Indeed, the Carleton has a lot of family history for me. I remember my late parents attending when I was young – it was always an opportunity for my father and his younger brother to get together. Later I attended in my own right, and later again I read there in 2007, a year John himself could not be there. The twists and turns of my own life diverted me from poetry from some years, so it is only lately that the Carleton, and other literary festivals, have come back into my annual rhythm again.
With all that background, and in the year following the death of my prestigious uncle, it was a great honour to be invited to read, which I did on the opening day of the festival. I was delighted to meet so many familiar faces again, including the poet Noel Monahan, and Kay Muhr and Brian Lambkin, as well as fellow Ederney native, Philomena O’Neill (née Cassidy), with her husband Cathal. I was particularly pleased that Philomena was there to hear ‘Homelands of Glendarragh’, as I was sure she’d get every nuance of the litany of townland names that thread through that particular poem.
The poems I read were:
- Cabot Trail (Black Wolf on a White Plain, Summer Palace, 2001)
- Anatomy of a Horse (Tribe, Dedalus, 2008)
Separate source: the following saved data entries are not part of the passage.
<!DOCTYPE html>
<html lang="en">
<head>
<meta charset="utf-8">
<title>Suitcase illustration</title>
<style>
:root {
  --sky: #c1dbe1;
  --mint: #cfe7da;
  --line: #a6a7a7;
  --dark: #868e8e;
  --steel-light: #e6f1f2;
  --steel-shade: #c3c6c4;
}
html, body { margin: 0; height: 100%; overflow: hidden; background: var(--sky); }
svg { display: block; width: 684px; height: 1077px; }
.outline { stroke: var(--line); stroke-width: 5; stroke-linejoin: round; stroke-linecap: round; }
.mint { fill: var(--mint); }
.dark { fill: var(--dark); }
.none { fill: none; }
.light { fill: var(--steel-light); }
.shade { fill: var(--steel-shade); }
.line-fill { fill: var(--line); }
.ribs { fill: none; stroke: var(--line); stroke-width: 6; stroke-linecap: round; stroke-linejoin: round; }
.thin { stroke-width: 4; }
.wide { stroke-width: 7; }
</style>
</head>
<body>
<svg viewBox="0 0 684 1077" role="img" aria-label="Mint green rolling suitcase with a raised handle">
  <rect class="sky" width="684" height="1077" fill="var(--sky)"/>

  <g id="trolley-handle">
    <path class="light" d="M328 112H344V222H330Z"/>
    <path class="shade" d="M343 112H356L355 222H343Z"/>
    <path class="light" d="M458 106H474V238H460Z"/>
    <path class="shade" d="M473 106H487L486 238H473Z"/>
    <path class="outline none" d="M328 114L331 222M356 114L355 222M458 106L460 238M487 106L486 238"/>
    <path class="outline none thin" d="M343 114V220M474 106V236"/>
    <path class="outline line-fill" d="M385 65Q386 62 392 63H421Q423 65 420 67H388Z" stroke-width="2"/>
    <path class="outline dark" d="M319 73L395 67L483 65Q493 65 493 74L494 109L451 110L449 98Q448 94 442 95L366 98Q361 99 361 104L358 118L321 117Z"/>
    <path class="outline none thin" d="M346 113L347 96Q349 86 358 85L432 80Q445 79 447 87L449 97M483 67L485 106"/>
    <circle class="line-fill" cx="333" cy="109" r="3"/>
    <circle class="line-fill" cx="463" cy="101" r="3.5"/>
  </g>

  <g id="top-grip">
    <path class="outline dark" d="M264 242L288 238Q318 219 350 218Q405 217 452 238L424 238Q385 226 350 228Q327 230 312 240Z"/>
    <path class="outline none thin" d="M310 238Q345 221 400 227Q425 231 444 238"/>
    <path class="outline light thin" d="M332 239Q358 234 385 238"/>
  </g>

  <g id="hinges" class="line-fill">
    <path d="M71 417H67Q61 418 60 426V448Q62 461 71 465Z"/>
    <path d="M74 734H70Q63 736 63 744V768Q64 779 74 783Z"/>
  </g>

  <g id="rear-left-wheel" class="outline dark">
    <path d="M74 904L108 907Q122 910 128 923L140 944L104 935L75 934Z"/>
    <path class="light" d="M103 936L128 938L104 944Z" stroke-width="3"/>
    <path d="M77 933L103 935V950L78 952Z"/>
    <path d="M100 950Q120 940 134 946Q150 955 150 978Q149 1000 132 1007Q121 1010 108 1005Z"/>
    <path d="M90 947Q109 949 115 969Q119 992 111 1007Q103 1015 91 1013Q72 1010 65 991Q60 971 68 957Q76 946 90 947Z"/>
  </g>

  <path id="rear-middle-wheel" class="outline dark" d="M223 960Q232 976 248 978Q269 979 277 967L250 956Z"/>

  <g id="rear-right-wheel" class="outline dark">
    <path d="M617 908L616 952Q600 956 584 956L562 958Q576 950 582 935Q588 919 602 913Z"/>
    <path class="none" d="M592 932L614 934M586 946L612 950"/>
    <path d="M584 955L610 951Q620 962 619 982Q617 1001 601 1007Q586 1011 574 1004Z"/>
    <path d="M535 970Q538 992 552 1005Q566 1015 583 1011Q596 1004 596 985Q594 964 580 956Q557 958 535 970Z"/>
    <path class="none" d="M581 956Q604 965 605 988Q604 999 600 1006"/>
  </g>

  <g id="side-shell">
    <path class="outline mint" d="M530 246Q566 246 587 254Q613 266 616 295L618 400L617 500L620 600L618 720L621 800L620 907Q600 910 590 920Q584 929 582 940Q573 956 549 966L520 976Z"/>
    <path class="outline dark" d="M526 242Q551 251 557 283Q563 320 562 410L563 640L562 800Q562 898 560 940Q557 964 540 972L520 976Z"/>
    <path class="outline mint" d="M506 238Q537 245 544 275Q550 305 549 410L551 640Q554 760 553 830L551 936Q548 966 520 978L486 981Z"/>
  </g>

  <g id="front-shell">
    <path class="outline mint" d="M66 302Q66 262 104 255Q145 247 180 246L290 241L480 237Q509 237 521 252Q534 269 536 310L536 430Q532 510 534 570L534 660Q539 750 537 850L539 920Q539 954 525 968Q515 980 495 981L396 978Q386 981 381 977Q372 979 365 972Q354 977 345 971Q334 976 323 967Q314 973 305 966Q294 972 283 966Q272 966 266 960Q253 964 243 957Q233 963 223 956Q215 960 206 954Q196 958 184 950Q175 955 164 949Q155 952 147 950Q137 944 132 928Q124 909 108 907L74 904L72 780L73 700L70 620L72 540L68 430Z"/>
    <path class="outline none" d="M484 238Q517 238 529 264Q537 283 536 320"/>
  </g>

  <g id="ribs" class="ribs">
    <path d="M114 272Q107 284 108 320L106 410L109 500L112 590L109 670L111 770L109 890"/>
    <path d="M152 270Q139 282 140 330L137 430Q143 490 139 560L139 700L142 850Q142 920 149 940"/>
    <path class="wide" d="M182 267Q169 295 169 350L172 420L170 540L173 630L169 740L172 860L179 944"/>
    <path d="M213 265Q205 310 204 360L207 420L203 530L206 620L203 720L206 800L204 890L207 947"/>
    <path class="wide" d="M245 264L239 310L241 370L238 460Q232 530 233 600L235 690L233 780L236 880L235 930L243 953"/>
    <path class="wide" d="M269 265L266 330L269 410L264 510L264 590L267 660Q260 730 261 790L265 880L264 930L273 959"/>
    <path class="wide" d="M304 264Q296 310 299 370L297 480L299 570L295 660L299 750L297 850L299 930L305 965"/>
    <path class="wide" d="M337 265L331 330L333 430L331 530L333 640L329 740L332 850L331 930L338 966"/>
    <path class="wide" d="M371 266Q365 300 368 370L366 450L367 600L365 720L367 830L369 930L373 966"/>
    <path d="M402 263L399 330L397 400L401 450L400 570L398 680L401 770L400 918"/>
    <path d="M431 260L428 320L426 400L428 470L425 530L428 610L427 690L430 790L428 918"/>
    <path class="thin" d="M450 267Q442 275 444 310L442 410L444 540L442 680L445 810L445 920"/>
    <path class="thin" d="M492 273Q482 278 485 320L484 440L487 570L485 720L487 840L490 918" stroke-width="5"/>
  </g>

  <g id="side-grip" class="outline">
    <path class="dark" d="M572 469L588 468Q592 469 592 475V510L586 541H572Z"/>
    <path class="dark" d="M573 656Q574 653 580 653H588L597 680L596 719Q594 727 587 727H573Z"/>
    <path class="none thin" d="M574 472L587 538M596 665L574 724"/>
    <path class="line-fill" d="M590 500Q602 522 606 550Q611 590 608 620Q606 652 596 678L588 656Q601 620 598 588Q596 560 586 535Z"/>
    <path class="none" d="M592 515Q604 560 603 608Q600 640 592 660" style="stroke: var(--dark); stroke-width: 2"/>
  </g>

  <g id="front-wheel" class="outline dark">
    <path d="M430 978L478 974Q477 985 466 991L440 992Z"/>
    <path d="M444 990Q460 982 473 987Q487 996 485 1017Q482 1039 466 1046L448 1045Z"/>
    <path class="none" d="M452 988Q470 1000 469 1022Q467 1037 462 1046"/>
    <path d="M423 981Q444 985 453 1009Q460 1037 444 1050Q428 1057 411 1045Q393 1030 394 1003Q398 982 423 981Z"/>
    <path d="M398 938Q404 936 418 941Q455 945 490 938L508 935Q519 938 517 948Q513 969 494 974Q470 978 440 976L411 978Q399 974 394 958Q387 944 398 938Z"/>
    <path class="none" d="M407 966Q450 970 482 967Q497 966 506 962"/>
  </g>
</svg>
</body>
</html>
- The Taking of Christ (Washing Windows? Arlen Press, 2017)
- The Opposite Birds (Poetry Ireland Review, 122, 2017)
- Homelands of Glendarragh (The Townlands of the Glendarragh Valley, Ederney Festival Committe 2010)
- 3 Letterboy Road (The Interpreter’s House, 63, 2016)
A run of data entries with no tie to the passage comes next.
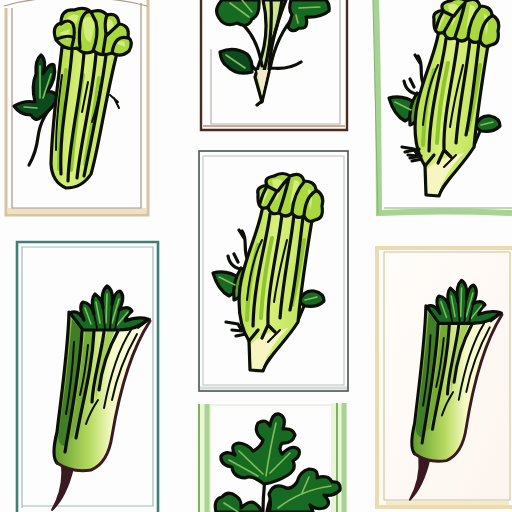
<!DOCTYPE html>
<html lang="en">
<head>
<meta charset="utf-8">
<title>Celery prints</title>
<style>
:root{--ink:#0b0f08;--paper:#fdfdfd;--lime:#a9d93f;--stalk:#d3ee78;--pale:#f5f9c4;--leaf:#176a22;--deep:#0b4a1c;--moss:#5f9a2c;--tan:#d8c3a0;--brown:#4b2b20;--teal:#3f7f78;--sage:#a8d394;--butter:#eadbb0;--plum:#3a1a22}
html,body{margin:0;background:var(--paper);overflow:hidden}
svg{display:block;width:512px;height:512px}
.frame,.line{fill:none}
.line,.inked{stroke:var(--ink);stroke-width:3.2;stroke-linecap:round;stroke-linejoin:round}
.fine{stroke-width:2}
.lime{fill:var(--lime)}.leaf{fill:var(--leaf)}.deep{fill:var(--deep)}.moss{fill:var(--moss)}.pale{fill:var(--pale)}.stalk{fill:var(--stalk)}
.vein{fill:none;stroke:#7fbf5a;stroke-width:1.6;stroke-linecap:round}
.shade{fill:none;stroke:#8fc52e;stroke-width:4;stroke-linecap:round}
</style>
</head>
<body>
<svg viewBox="0 0 512 512" role="img" aria-label="Seven framed drawings of celery and herb leaves">
<defs>
<linearGradient id="stalk-fill" x1="0" x2="1" y1="0" y2="0.3"><stop offset="0" stop-color="#a8d83c"/><stop offset=".5" stop-color="#d9f07c"/><stop offset="1" stop-color="#bfe35a"/></linearGradient>
<linearGradient id="bunch-fill" x1="0" x2="1" y1="0" y2="0"><stop offset="0" stop-color="#5f9a2c"/><stop offset=".38" stop-color="#b9dc62"/><stop offset=".6" stop-color="#f6fac8"/><stop offset="1" stop-color="#fdfdea"/></linearGradient>
<linearGradient id="blush" x1="0" x2="1" y1="0" y2="1"><stop offset="0" stop-color="#fffdfa"/><stop offset="1" stop-color="#fdf5ef"/></linearGradient>

<g id="budded-celery">
<path class="line" d="M242 231C248 240 243 248 247 258L250 268M239 230L244 238M228 256C230 266 236 268 243 270M234 254L238 262M226 322L238 324L242 331L232 330M236 336L246 334M290 314L297 323L304 306"/>
<path class="inked leaf" d="M213 273Q227 269 241 279Q240 291 229 296Q218 290 213 273Z"/>
<path class="inked moss" d="M241 268Q232 282 234 300Q245 296 250 276Z"/>
<path class="inked leaf" d="M299 302Q303 290 314 291Q324 293 324 301Q317 308 305 306Z"/>
<path class="vein" d="M219 277L235 285M305 300L317 297"/>
<path class="inked" fill="url(#stalk-fill)" d="M263 205C259 232 244 258 240 287C237 312 242 330 249 341L250 370L263 371C267 357 285 343 298 322C300 300 307 250 313 214Z"/>
<path fill="#f7f6c2" d="M251 344L262 335L288 328Q270 345 262 369L252 368Z"/>
<path class="shade" d="M258 245Q248 280 247 320M272 238Q263 280 261 318M304 240Q298 280 292 305"/>
<path class="line" d="M270 214C266 245 254 280 253 326M282 214C278 250 267 290 268 324M294 215C290 250 283 280 280 318M303 217C299 250 296 280 290 310M249 341L258 330M262 338L268 325L275 332"/>
<path class="line fine" d="M262 240Q251 262 247 300M287 240Q278 275 274 302M268 342L280 330"/>
<path class="inked lime" d="M258 194Q256 187 267 185Q263 178 274 176Q283 171 290 176Q301 171 304 181Q315 181 316 190Q325 195 322 206Q324 219 315 220Q308 224 304 216Q297 220 292 213Q286 219 279 213Q270 216 268 207Q257 212 258 194Z"/>
<path class="stalk" d="M272 180Q281 177 284 184L276 201ZM294 180Q302 179 298 190L290 205ZM308 189Q315 190 310 211ZM260 194L269 190L263 204Z"/>
<path class="line" d="M267 186L277 191L268 207M278 191Q285 181 289 178M289 178Q284 198 279 212M304 182Q294 193 292 212M316 191Q306 196 304 215M267 186Q262 195 260 203"/>
</g>

<g id="leafy-bunch">
<path d="M62 467Q64 489 52 510Q66 497 73 468Z" fill="var(--plum)" stroke="var(--plum)" stroke-width="2" stroke-linejoin="round"/>
<path fill="url(#bunch-fill)" d="M69 312C75 318 76 326 84 329L131 330L150 321C131 350 119 394 112 436Q108 463 91 470Q72 473 57 463Q51 454 57 432C62 390 67 350 69 312Z"/>
<path fill="#3f7d26" d="M72 319L82 331Q77 390 66 446Q60 447 58 438Q67 380 72 319Z"/>
<path fill="#74aa36" d="M85 331L94 331Q89 382 73 437L69 440Q80 384 85 331Z"/>
<path fill="#a6cf55" d="M107 331L115 331Q101 360 96 400Q94 370 107 331Z"/>
<path class="line" stroke-width="3" d="M69 312C68 350 62 390 57 432Q51 456 57 463M82 331C80 370 72 410 65 452M94 331C92 370 83 400 76 438M104 332C100 360 93 380 92 402M118 331Q103 358 99 390"/>
<path class="line fine" d="M131 330Q114 356 104 408M137 334Q119 366 112 400M98 400Q90 412 86 424M74 342Q72 380 66 414M88 345Q85 375 80 395"/>
<path d="M150 321C131 350 119 394 112 436Q108 463 91 470Q72 473 57 463" fill="none" stroke="var(--plum)" stroke-width="3" stroke-linecap="round"/>
<path d="M138 328L150 319" class="line fine"/>
<path class="inked leaf" stroke-width="2" d="M70 313Q78 309 84 320Q78 306 83 302Q91 303 94 314Q90 299 95 294Q102 299 103 308Q100 292 107 286Q114 290 112 305Q115 291 120 291Q126 297 119 310Q128 305 132 311Q126 316 125 321Q138 316 148 319Q137 330 119 330L83 330Q77 322 70 313Z"/>
<path class="vein" d="M107 294L106 323M96 302L100 323M119 299L112 323M85 308L91 324M128 312L117 325"/>
<path class="line fine" d="M94 314L97 328M103 308L105 329M112 305L110 329M119 311L115 329"/>
</g>
</defs>

<rect width="512" height="512" fill="var(--paper)"/>

<g id="print-knobbly-celery">
<path class="frame" d="M6 8V215H148V0" stroke="var(--tan)" stroke-width="3"/>
<path d="M8 208H146V214H8Z" fill="#efe1c8"/>
<path class="frame" d="M12 8V208H141V3M4 6Q34 -3 68 -2M96 -2Q126 0 147 6" stroke="#a99883" stroke-width="1.2"/>
<path class="line" d="M59 100Q41 114 38 137Q36 153 29 165"/>
<path class="inked deep" d="M35 102Q31 86 36 74Q35 60 41 55Q47 60 43 74Q50 62 54 65Q57 78 47 92Q54 90 58 98Q53 108 40 118Q35 122 31 115Q20 115 14 106Q24 100 35 102Z"/>
<path class="vein" d="M40 66L40 98M51 74L43 98M24 107L37 108"/>
<path class="inked" fill="url(#stalk-fill)" d="M62 47C58 84 52 122 51 164Q52 182 66 188Q82 188 91 174C99 147 105 100 117 53Z"/>
<path class="shade" d="M66 70Q59 120 59 169M83 75Q75 126 71 170M99 78Q94 115 85 164"/>
<path class="line" d="M72 50C69 92 59 130 61 174M84 52C81 98 69 140 68 181M96 54C92 100 81 140 77 178M106 55C101 94 93 132 84 176"/>
<path class="line fine" d="M62 75Q56 120 56 150M101 84Q97 108 92 122M88 82L82 112M110 95L118 102M114 98L119 108"/>
<path class="inked lime" d="M56 40Q51 26 61 23Q61 9 74 10Q85 6 91 12Q101 8 107 15Q118 12 119 24Q130 25 128 37Q134 42 129 51Q121 58 112 53Q100 57 94 51Q84 56 77 48Q65 51 56 40Z"/>
<path class="stalk" d="M64 22Q71 11 79 16L75 26ZM83 20Q91 12 95 24L91 42Q83 42 83 20ZM104 19Q113 17 114 27L108 37ZM59 33L70 29L68 40ZM116 43Q126 38 125 47Z"/>
<path class="line" d="M61 24Q68 18 73 24Q76 32 72 46M57 39Q69 34 74 38M80 48Q78 29 82 18Q86 10 91 12M93 51Q99 35 96 22L91 12M107 15Q104 22 106 34L103 53M119 24L106 36M128 38Q115 34 112 53"/>
</g>

<g id="print-herb-sprig">
<path class="frame" d="M201 0V130H347V0" stroke="var(--brown)" stroke-width="2.4"/>
<path class="frame" d="M211 49V124H340V0" stroke="#b9b1ab" stroke-width="1.2"/>
<path d="M203 126H345" stroke="#cda992" stroke-width="2"/>
<path class="inked" fill="#cbe58a" d="M263 0Q271 34 258 67L255 77L262 102L269 72Q270 40 286 0Z"/>
<path class="line" d="M240 22Q257 36 262 66M271 0Q273 38 264 71M296 14Q276 36 270 69M251 65L259 73M271 68Q289 70 301 62M262 101L257 105M282 0Q278 28 269 49"/>
<path fill="#f3ead0" d="M257 70L268 70L262 96Z"/>
<path class="inked deep" d="M220 52Q234 46 247 54Q253 60 252 72Q236 76 227 66Q221 62 220 52Z"/>
<path class="inked leaf" d="M222 0Q213 10 219 18Q225 28 237 23Q248 29 252 19Q260 16 259 0Z"/>
<path class="inked leaf" d="M291 0Q288 10 292 15L288 27Q292 34 299 28Q309 30 306 17Q320 18 329 11Q330 4 326 0Z"/>
<path class="vein" d="M226 55L245 68M230 3L249 17M242 0L252 12M299 8L320 7M296 15L298 23"/>
</g>

<g id="print-celery-right">
<path class="frame" d="M376 0Q378 60 379 213Q440 210 512 213" stroke="var(--sage)" stroke-width="6"/>
<path class="frame" d="M373 0Q375 90 378 215M384 208H512" stroke="#7fb56a" stroke-width="1"/>
<use href="#budded-celery" transform="translate(176 -175)"/>
<path class="line" d="M405 152L419 149M410 158L421 156"/>
</g>

<g id="print-celery-centre">
<rect class="frame" x="199" y="151" width="149" height="240" stroke="#4a5450" stroke-width="1.6"/>
<rect class="frame" x="203" y="156" width="141" height="229" stroke="#c3ccc8" stroke-width="1.2"/>
<path d="M200 388H347" stroke="#d5ddd8" stroke-width="3"/>
<use href="#budded-celery"/>
</g>

<g id="print-bunch-left">
<path class="frame" d="M17 512V242H158V512" stroke="var(--teal)" stroke-width="2.6"/>
<path class="frame" d="M22 508V247H153V506H22" stroke="#9dbdb8" stroke-width="1.2"/>
<use href="#leafy-bunch"/>
</g>

<g id="print-bunch-right">
<rect x="378" y="249" width="131" height="257" fill="url(#blush)"/>
<path class="frame" d="M512 248H377V507H512" stroke="var(--butter)" stroke-width="4"/>
<path class="frame" d="M510 252H384V500H510V252" stroke="#cfc19a" stroke-width="1.1"/>
<path d="M386 503H509" stroke="#f5ebcb" stroke-width="4"/>
<use href="#leafy-bunch" transform="matrix(.94 0 0 .98 361 0)"/>
</g>

<g id="print-parsley">
<path d="M198 404H211V512H198ZM331 403H347V512H331Z" fill="#eaf5d8"/>
<path class="frame" d="M199 404V512M337 403V512" stroke="#79b35c" stroke-width="2"/>
<path class="frame" d="M207 404V512M344 403V512" stroke="var(--sage)" stroke-width="5"/>
<path class="frame" d="M211 405H331" stroke="#edf2e4" stroke-width="2"/>
<path class="line" d="M268 458Q263 488 263 512M277 488Q269 498 267 512"/>
<path class="inked leaf" stroke-width="2.4" d="M264 484Q251 474 245 478Q233 477 232 467Q220 465 221 456Q226 450 235 455Q229 444 239 443Q248 444 253 451Q261 447 263 440Q253 432 258 423Q266 418 270 426Q272 413 279 414Q287 417 283 429Q293 428 295 435Q292 444 282 443Q278 449 282 454Q293 443 299 450Q301 456 293 461Q297 469 288 475Q277 482 264 484Z"/>
<path class="inked leaf" stroke-width="2.4" d="M269 512Q272 503 269 494Q273 483 284 487Q291 491 297 482Q300 471 309 469Q319 469 317 478Q328 474 332 482Q341 481 340 490Q333 497 324 495Q333 504 324 508Q315 510 310 505L313 512Z"/>
<path class="inked leaf" stroke-width="2.4" d="M216 512Q213 499 222 497Q228 490 236 496Q242 500 241 508Q251 498 257 505Q262 509 260 512Z"/>
<path class="vein" d="M276 423Q270 448 266 476M239 451L263 474M229 460L258 476M290 453L270 473M331 486Q301 490 278 508M309 477L302 493M224 503L238 512"/>
</g>
</svg>
</body>
</html>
- Sehnsucht (forthcoming in Skylight 47, 9, 2017)
- Apparition (Poetry Ireland Review, 120. 2016)
- The Silent Pianist (Black Wolf on a White Plain, Summer Palace, 2001)
- Feral (The Spark, 30, 2017)
The audience was particularly receptive and warm and I am grateful for their attentiveness and appreciation. I mentioned that I was sorry that the painting of Lustre by George Stubbs, whose work inspired ‘Anatomy of the Horse’, was no longer hanging at reception in Corick House (I had inquired but the staff on duty did not know what had come of it). The final poem, ‘Feral’, was in memory of my late uncle, John, who partly inspired me to write it.
I am indebted to Pat Montague for his fulsome introduction and insight into my work. We also had a good conversation about our common ancestry.
I would also like to thank Alison Humphreys of the Carlisle Bookshop in Omagh who very kindly took my books to sell (with some success!).
I would like to again express my thanks to the William Carleton Festival Committee for their kind invitation to read. I am delighted that the Carleton has survived into its second quartile as Aughnacloy historian Malcolm Duffey put it. I would also like thank Jack Johnston, President, and Michael Fisher, Chair and current Director, of the William Carleton Society, for their hospitality, and to Eileen McKenna who arranged the invitation. It was a lovely experience and I hope to return in the future.